Public documents show the superintendent of a school district in Sandoval County worked for four months in 2015 on an expired state educator license.
But that superintendent, Allan Tapia of Bernalillo Municipal Schools, blames the state Public Education Department for not processing his license on time.
“If they didn’t process it on their end, I didn’t have control over that,” he said in an interview.
The documents, obtained through public records requests to the state by NM Political Report, show a 115-day gap between the expiration of Tapia’s administrative license and its renewal by the state Public Education Department last year.
They also show the state’s renewal of Tapia’s administrative license came nearly four months after his previous license expired.
State law requires superintendents to hold administrative education licenses to qualify for working at their jobs in New Mexico.
It’s the latest discrepancy to come from a division within PED that has been under scrutiny for its lackluster practices ever since news surfaced of the state’s licensing another superintendent in New Mexico who faked his credentials.
“Sloppiness in the department’s efforts is an ongoing concern,” said Charles Goodmacher, director of government relations at the National Education Association New Mexico, “because the process has to be 100 percent above board and clean for parents to have faith in the system that everyone working with their kids is properly credentialed.”

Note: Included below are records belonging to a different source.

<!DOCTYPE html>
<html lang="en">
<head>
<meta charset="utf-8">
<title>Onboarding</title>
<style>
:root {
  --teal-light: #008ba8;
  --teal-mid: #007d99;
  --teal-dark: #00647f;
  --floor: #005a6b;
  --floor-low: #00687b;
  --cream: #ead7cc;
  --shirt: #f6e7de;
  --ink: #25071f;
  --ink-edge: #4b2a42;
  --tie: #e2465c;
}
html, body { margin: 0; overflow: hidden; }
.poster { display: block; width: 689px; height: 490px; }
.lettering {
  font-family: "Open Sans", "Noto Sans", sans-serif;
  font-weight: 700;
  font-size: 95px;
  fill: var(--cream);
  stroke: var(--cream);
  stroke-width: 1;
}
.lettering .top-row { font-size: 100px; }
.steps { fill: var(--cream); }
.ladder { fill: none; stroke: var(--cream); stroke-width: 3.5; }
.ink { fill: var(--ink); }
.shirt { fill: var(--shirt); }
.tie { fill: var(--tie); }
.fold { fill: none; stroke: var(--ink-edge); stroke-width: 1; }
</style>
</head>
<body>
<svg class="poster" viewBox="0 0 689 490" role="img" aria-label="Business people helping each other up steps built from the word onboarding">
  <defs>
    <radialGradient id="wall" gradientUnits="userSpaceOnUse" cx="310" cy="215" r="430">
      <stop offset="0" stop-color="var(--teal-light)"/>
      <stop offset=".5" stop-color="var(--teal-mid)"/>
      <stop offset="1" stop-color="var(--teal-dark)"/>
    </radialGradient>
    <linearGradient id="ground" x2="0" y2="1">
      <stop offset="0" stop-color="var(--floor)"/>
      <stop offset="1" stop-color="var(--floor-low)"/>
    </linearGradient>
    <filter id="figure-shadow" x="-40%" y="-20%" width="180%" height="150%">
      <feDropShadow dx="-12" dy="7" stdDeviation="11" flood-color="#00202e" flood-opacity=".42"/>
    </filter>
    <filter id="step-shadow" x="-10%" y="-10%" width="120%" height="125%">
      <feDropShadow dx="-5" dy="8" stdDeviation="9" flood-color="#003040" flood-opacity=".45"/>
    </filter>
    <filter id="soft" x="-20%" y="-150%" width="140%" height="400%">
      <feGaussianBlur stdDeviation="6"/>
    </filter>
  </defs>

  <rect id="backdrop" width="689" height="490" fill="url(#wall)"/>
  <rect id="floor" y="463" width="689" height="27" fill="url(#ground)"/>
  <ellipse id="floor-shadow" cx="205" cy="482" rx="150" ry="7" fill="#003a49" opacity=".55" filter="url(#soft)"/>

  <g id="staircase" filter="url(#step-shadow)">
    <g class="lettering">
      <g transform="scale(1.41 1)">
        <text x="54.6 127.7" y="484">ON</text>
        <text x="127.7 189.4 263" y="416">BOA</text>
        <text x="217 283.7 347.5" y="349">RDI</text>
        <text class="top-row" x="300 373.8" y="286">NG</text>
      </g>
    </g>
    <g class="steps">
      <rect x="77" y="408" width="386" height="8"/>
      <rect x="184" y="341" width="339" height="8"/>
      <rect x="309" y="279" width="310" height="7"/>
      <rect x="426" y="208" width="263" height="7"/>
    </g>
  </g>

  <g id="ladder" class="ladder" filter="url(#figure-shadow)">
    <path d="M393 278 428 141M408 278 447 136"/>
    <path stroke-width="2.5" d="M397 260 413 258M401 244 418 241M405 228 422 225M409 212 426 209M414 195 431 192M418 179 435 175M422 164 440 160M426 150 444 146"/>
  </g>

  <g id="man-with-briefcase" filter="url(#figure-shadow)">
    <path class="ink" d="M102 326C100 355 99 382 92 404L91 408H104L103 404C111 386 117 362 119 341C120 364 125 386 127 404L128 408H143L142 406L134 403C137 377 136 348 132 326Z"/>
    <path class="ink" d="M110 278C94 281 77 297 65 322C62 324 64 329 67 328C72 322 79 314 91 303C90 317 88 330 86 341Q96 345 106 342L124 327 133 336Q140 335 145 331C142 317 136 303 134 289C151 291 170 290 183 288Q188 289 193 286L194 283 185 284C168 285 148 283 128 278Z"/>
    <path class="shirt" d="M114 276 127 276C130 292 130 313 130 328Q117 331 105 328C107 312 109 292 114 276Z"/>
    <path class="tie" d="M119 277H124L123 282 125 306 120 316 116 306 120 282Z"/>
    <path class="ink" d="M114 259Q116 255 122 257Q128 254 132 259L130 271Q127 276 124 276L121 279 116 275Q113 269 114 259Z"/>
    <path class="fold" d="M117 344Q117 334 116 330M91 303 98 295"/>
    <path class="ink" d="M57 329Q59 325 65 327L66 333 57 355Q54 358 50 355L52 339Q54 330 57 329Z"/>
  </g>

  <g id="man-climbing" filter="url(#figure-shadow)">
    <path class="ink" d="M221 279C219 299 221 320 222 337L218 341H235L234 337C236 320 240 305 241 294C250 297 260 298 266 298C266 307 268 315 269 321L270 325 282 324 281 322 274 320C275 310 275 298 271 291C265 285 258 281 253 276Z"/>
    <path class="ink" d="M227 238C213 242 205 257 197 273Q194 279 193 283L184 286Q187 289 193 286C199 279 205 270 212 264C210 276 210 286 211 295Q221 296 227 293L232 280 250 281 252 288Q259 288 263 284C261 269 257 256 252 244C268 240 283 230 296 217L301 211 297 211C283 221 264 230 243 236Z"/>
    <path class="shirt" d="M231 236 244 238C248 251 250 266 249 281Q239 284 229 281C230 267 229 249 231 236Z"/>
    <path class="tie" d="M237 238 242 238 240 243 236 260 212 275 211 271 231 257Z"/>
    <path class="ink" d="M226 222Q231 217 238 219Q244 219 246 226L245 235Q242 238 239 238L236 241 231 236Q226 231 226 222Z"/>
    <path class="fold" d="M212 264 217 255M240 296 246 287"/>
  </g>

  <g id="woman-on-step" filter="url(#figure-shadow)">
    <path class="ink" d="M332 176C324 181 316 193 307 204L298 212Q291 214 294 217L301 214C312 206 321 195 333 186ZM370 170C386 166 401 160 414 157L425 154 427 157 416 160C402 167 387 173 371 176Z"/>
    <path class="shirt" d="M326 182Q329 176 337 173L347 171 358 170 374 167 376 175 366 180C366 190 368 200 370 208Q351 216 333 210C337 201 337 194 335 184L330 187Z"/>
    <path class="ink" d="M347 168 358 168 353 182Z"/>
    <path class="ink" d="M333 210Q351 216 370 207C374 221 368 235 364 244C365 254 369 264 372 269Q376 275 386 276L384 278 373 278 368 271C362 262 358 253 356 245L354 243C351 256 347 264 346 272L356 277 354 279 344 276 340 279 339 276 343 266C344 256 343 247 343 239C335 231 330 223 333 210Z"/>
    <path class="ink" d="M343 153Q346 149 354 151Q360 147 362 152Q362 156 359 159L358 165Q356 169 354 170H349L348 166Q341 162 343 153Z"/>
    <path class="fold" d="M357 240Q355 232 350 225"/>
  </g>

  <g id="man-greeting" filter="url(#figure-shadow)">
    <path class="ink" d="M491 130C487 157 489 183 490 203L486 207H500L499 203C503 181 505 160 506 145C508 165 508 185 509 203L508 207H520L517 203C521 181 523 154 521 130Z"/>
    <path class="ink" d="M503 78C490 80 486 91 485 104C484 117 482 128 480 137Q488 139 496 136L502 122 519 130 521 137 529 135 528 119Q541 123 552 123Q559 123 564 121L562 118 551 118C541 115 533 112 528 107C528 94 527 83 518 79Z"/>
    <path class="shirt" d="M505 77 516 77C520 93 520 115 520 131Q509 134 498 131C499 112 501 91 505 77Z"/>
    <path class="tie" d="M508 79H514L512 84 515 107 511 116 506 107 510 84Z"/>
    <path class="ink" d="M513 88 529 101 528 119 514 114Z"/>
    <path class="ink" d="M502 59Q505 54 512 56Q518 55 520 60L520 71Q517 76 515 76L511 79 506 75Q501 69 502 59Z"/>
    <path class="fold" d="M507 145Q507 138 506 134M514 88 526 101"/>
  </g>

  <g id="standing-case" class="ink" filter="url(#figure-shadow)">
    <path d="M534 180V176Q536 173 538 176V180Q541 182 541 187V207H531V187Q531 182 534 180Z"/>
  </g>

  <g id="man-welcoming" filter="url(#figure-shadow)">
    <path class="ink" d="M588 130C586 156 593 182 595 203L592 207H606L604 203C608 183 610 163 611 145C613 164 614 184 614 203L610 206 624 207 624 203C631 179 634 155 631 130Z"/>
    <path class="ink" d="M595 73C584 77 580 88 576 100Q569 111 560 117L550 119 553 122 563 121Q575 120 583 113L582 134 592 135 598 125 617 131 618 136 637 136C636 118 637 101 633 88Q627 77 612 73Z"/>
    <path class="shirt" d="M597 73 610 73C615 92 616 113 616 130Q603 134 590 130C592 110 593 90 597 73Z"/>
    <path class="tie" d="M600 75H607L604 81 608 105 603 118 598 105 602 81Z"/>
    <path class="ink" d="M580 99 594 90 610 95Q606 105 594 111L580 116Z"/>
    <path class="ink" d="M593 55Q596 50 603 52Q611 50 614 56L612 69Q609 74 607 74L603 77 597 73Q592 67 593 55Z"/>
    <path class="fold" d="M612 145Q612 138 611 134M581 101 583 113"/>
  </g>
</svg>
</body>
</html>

Tapia, who’s worked as superintendent in Bernalillo for five years, maintains that he did everything above board.
His application for a renewal that year is dated March 31—three months before his license expiration date.
“I knew that my license was about to expire,” Tapia said. “And I know that I filled out the application and sent it in much earlier than the four months that you were talking about. This actually kind of surprised me.”
But PED didn’t receive his application until Oct. 21, according to a stamp the state put on his application. That’s nearly seven months after Tapia said he submitted his application.
Two days later, the state processed Tapia’s renewal of his license, according to a screenshot from PED’s internal database system obtained by NM Political Report.
Still, Tapia said he received a copy his new license in the mail three months before PED actually approved it, though he didn’t provide documentation of this before press time.
“I had a license in hand on July 1, I do know that,” Tapia said.
Goodmacher, whose union represents teachers in Bernalillo Municipal Schools, emphasized that he has “no concerns about Mr. Tapia himself doing his job as superintendent.”
Rather, the problem lies with PED.
“The common denominator is Matt Montaño and other people in the licensure bureau itself,” he said.
Montaño is PED’s director of educator quality, the division that handles licensing across the state for all teachers and education administrators.
Montaño’s name appears on Tapia’s application in a handwritten note, instructing staff to “process as normal” despite receiving the application months after Tapia’s previous license expired.
Reached by phone Monday afternoon, Montaño referred all questions to a PED spokesman Robert McEntyre.
McEntyre didn’t respond to repeated requests to comment for this story.
Montaño previously worked with Tapia at Bernalillo Municipal Schools, first as a teacher and then a principal in the school district.
Montaño recently came under scrutiny for his role in the awarding of a license to the former superintendent of the Mora Independent School District who faked his credentials receive an administrative educator license.
That former superintendent, Charles Trujillo, resigned last fall after a Las Vegas Optic investigation revealed the forged credentials. After conducting an investigation, state police arrested Trujillo in Albuquerque last week on fraud charges.
Tapia said Montaño never contacted him during his license renewal process last year.
He also said PED never informed him about the late processing of his application until after NM Political Report alerted him to it earlier this week.
Tapia said Seana Flanagan, who works under Montaño as the department’s deputy director of educator quality, told Tapia all of the mistakes on his license was PED’s fault.
Flanagan didn’t respond to requests to comment for this story.
View Allen Tapia’s license documents below: